We've already had a perfect game and a four-homer game this season, but Saturday could hold something even more rare -- C.J. Wilson has a chance at becoming the first starting pitcher since knuckleballer Wilbur Wood in 1973 to lose consecutive games for his team according to Gerry Fraley of the Dallas Morning News.
Wilson allowed four runs and retired just one batter before a rain stopped Friday night's game for 1:56 during the first inning, but was still saddled with the loss, as the Rangers went on to win 10-3. He threw just 22 pitches, but Jerome Williams pitched for the Angels after the rain delay, giving up six runs in 6 2/3 innings.

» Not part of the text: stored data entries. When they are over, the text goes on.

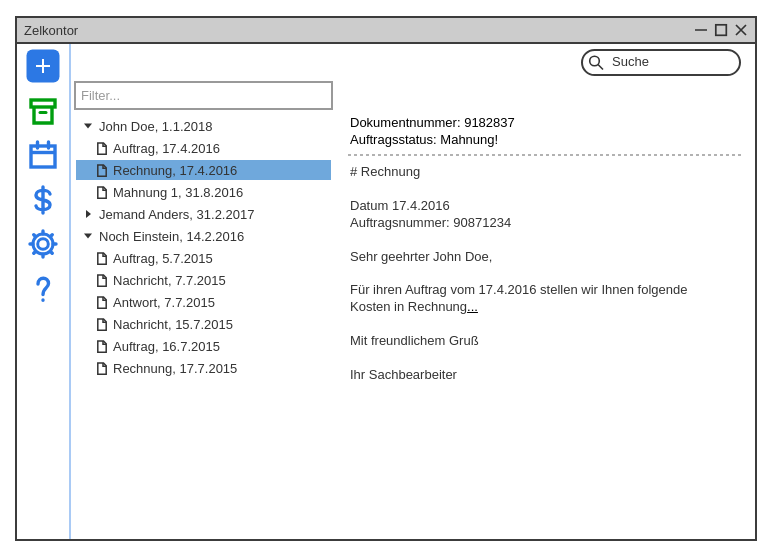
<!DOCTYPE html>
<html lang="de">
<head>
<meta charset="utf-8">
<title>Zelkontor</title>
<style>
:root {
  --ink: #333;
  --black: #000;
  --frame: #3c3c3c;
  --bar: #ccc;
  --blue: #2c78e4;
  --green: #009e0f;
  --rail: #a9caf5;
  --selected: #6fa8dc;
  --field: #999;
}
* { box-sizing: border-box; margin: 0; padding: 0; }
body {
  width: 772px; height: 556px; overflow: hidden; background: #fff;
  padding: 16px 15px 15px;
  font: 13px/17px "Liberation Sans", Arial, sans-serif; color: var(--ink);
}
svg { display: block; flex: none; fill: none; }
ul { list-style: none; }
.window { width: 742px; height: 525px; border: 2px solid var(--frame); display: flex; flex-direction: column; }
.titlebar {
  height: 26px; flex: none; display: flex; align-items: center; justify-content: space-between;
  padding: 0 7px; background: var(--bar); border-bottom: 2px solid var(--frame);
}
.titlebar h1 { font-size: 13px; font-weight: 400; }
.workspace { flex: 1; display: grid; grid-template-columns: 54px 262px 1fr; }
.toolbar {
  display: flex; flex-direction: column; align-items: center; gap: 10.5px;
  padding-top: 5px; border-right: 2px solid var(--rail);
}
.toolbar a { display: block; color: var(--blue); }
.toolbar .archive { color: var(--green); }
.toolbar svg { stroke: currentColor; stroke-width: 3.4; }
.explorer { padding: 37px 0 0 3px; }
.filter { width: 259px; height: 29px; padding: 4px 5px; border: 2px solid var(--field); color: var(--field); }
.tree { width: 255px; margin: 5px 0 0 2px; }
.tree li {
  height: 22px; display: flex; align-items: center;
  border: solid transparent; border-width: 1px 0; background-clip: padding-box;
}
.tree .customer { padding-left: 8px; gap: 7px; }
.tree .file { padding-left: 20px; gap: 5px; }
.tree .selected { background-color: var(--selected); }
.tree .file svg { stroke: var(--ink); stroke-width: 1.5; }
.tree .customer svg { fill: var(--ink); }
.document { display: flex; flex-direction: column; padding: 5px 14px 0 15px; }
.search {
  align-self: flex-end; width: 160px; height: 27px; display: flex; align-items: center; gap: 7px;
  padding: 0 0 2px 5px; border: 2px solid var(--frame); border-radius: 14px;
}
.search svg { stroke: var(--ink); stroke-width: 1.6; margin-top: 2px; }
.status { margin: 38px 0 6px; padding-left: 2px; color: var(--black); }
.divider { stroke: var(--field); stroke-width: 1.5; stroke-dasharray: 3 3; }
.letter { margin-top: 8px; padding-left: 2px; line-height: 16.9px; }
.letter p { margin-bottom: 16.9px; }
.letter a { color: var(--black); }
</style>
</head>
<body>
<main class="window">
  <header class="titlebar">
    <h1>Zelkontor</h1>
    <svg width="54" height="14" stroke="#333" stroke-width="1.7" aria-label="Fenstersteuerung">
      <path d="M1 7H13M42 2L52 12M52 2L42 12"/>
      <rect x="21.8" y="1.8" width="10.5" height="10.5"/>
    </svg>
  </header>
  <div class="workspace">
    <nav class="toolbar">
      <a href="#" aria-label="Neu"><svg width="34" height="34">
        <rect x=".5" y=".5" width="33" height="33" rx="6" fill="#2c78e4" stroke="none"/>
        <path d="M17 10V24M10 17H24" stroke="#fff" stroke-width="2"/>
      </svg></a>
      <a href="#" class="archive" aria-label="Archiv"><svg width="34" height="34">
        <rect x="5" y="6" width="24" height="7"/>
        <path d="M8 13V29H26V13"/>
        <path d="M14 18.5H20" stroke-linecap="round" stroke-width="3"/>
      </svg></a>
      <a href="#" aria-label="Kalender"><svg width="34" height="34">
        <rect x="5" y="8" width="24" height="21"/>
        <path d="M5 14.5H29"/>
        <path d="M11.5 4V10M22.5 4V10" stroke-linecap="round"/>
      </svg></a>
      <a href="#" aria-label="Finanzen"><svg width="34" height="34" stroke-linecap="round">
        <path d="M17 4V30M24 11C23 6 10 6 10 12C10 19 24 15 24 22C24 28 11 28 10 23"/>
      </svg></a>
      <a href="#" aria-label="Einstellungen"><svg width="34" height="34" stroke-linecap="round">
        <circle cx="17" cy="17" r="10" stroke-width="3"/>
        <circle cx="17" cy="17" r="5.3" stroke-width="3"/>
        <path d="M17 4V7M17 27V30M4 17H7M27 17H30M7.8 7.8L9.5 9.5M24.5 24.5L26.2 26.2M7.8 26.2L9.5 24.5M24.5 9.5L26.2 7.8"/>
      </svg></a>
      <a href="#" aria-label="Hilfe"><svg width="34" height="34" stroke-linecap="round">
        <path d="M12 12C12 4.500 22.500 4.500 22.500 11.500C22.500 16 17 16 17 22.500M17 28V28.200"/>
      </svg></a>
    </nav>

    <section class="explorer">
      <svg width="0" height="0" style="position:absolute">
        <defs>
          <g id="page"><path d="M1.800 1H7.500L10.200 3.700V12.200H1.800Z"/><path d="M7 1V4.200H10.200"/></g>
          <path id="open" d="M0 1.500H8L4 6.500Z"/>
          <path id="closed" d="M2 0L7 4L2 8Z"/>
        </defs>
      </svg>
      <div class="filter">Filter...</div>
      <ul class="tree">
        <li class="customer"><svg width="8" height="8"><use href="#open"/></svg>John Doe, 1.1.2018</li>
        <li class="file"><svg width="12" height="13"><use href="#page"/></svg>Auftrag, 17.4.2016</li>
        <li class="file selected"><svg width="12" height="13"><use href="#page"/></svg>Rechnung, 17.4.2016</li>
        <li class="file"><svg width="12" height="13"><use href="#page"/></svg>Mahnung 1, 31.8.2016</li>
        <li class="customer"><svg width="8" height="8"><use href="#closed"/></svg>Jemand Anders, 31.2.2017</li>
        <li class="customer"><svg width="8" height="8"><use href="#open"/></svg>Noch Einstein, 14.2.2016</li>
        <li class="file"><svg width="12" height="13"><use href="#page"/></svg>Auftrag, 5.7.2015</li>
        <li class="file"><svg width="12" height="13"><use href="#page"/></svg>Nachricht, 7.7.2015</li>
        <li class="file"><svg width="12" height="13"><use href="#page"/></svg>Antwort, 7.7.2015</li>
        <li class="file"><svg width="12" height="13"><use href="#page"/></svg>Nachricht, 15.7.2015</li>
        <li class="file"><svg width="12" height="13"><use href="#page"/></svg>Auftrag, 16.7.2015</li>
        <li class="file"><svg width="12" height="13"><use href="#page"/></svg>Rechnung, 17.7.2015</li>
      </ul>
    </section>

    <section class="document">
      <div class="search">
        <svg width="17" height="16"><circle cx="6.500" cy="6" r="4.800"/><path d="M10 9.500L15 14.500"/></svg>
        <span>Suche</span>
      </div>
      <p class="status">Dokumentnummer: 9182837<br>Auftragsstatus: Mahnung!</p>
      <svg class="divider" width="393" height="2"><path d="M0 1H393"/></svg>
      <article class="letter">
        <p># Rechnung</p>
        <p>Datum 17.4.2016<br>Auftragsnummer: 90871234</p>
        <p>Sehr geehrter John Doe,</p>
        <p>Für ihren Auftrag vom 17.4.2016 stellen wir Ihnen folgende<br>Kosten in Rechnung<a href="#">...</a></p>
        <p>Mit freundlichem Gruß</p>
        <p>Ihr Sachbearbeiter</p>
      </article>
    </section>
  </div>
</main>
</body>
</html>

Rangers starter Yu Darvish stayed in the game after the delay, going 5 1/3 innings, allowing three hits and three runs and earning the win.
Wilson, the former Ranger who signed with the Angels in the offseason, will give Rangers fans another chance to boo him, as he'll start today's 1:05 p.m. ET game opposite Rangers lefty Matt Harrison. Williams was the scheduled starter for Saturday's game.
The last major-leaguer to start back-to-back games for his team was Rangers' right-hander Aaron Mayette, who was ejected after just four pitches on Sept. 3, 2002 and then came back the next day to pitch three innings in a loss.
Wood, a left-handed knuckleballer for the White Sox, started both ends of a doubleheader against the Yankees on July 20, 1973 and earned the loss in both. Earlier that season, he finished off a 21-inning carryover game that had been suspended two nights earlier, picking up the win before throwing a four-hit shutout against the Indians, picking up two wins in the same day.
The Angels sent Wilson back to the team hotel before the end of the game so he could get a full night's sleep before his Saturday afternoon start.
For more baseball news, rumors and analysis, follow @EyeOnBaseball on Twitter, subscribe to the RSS feed and "like" us on Facebook.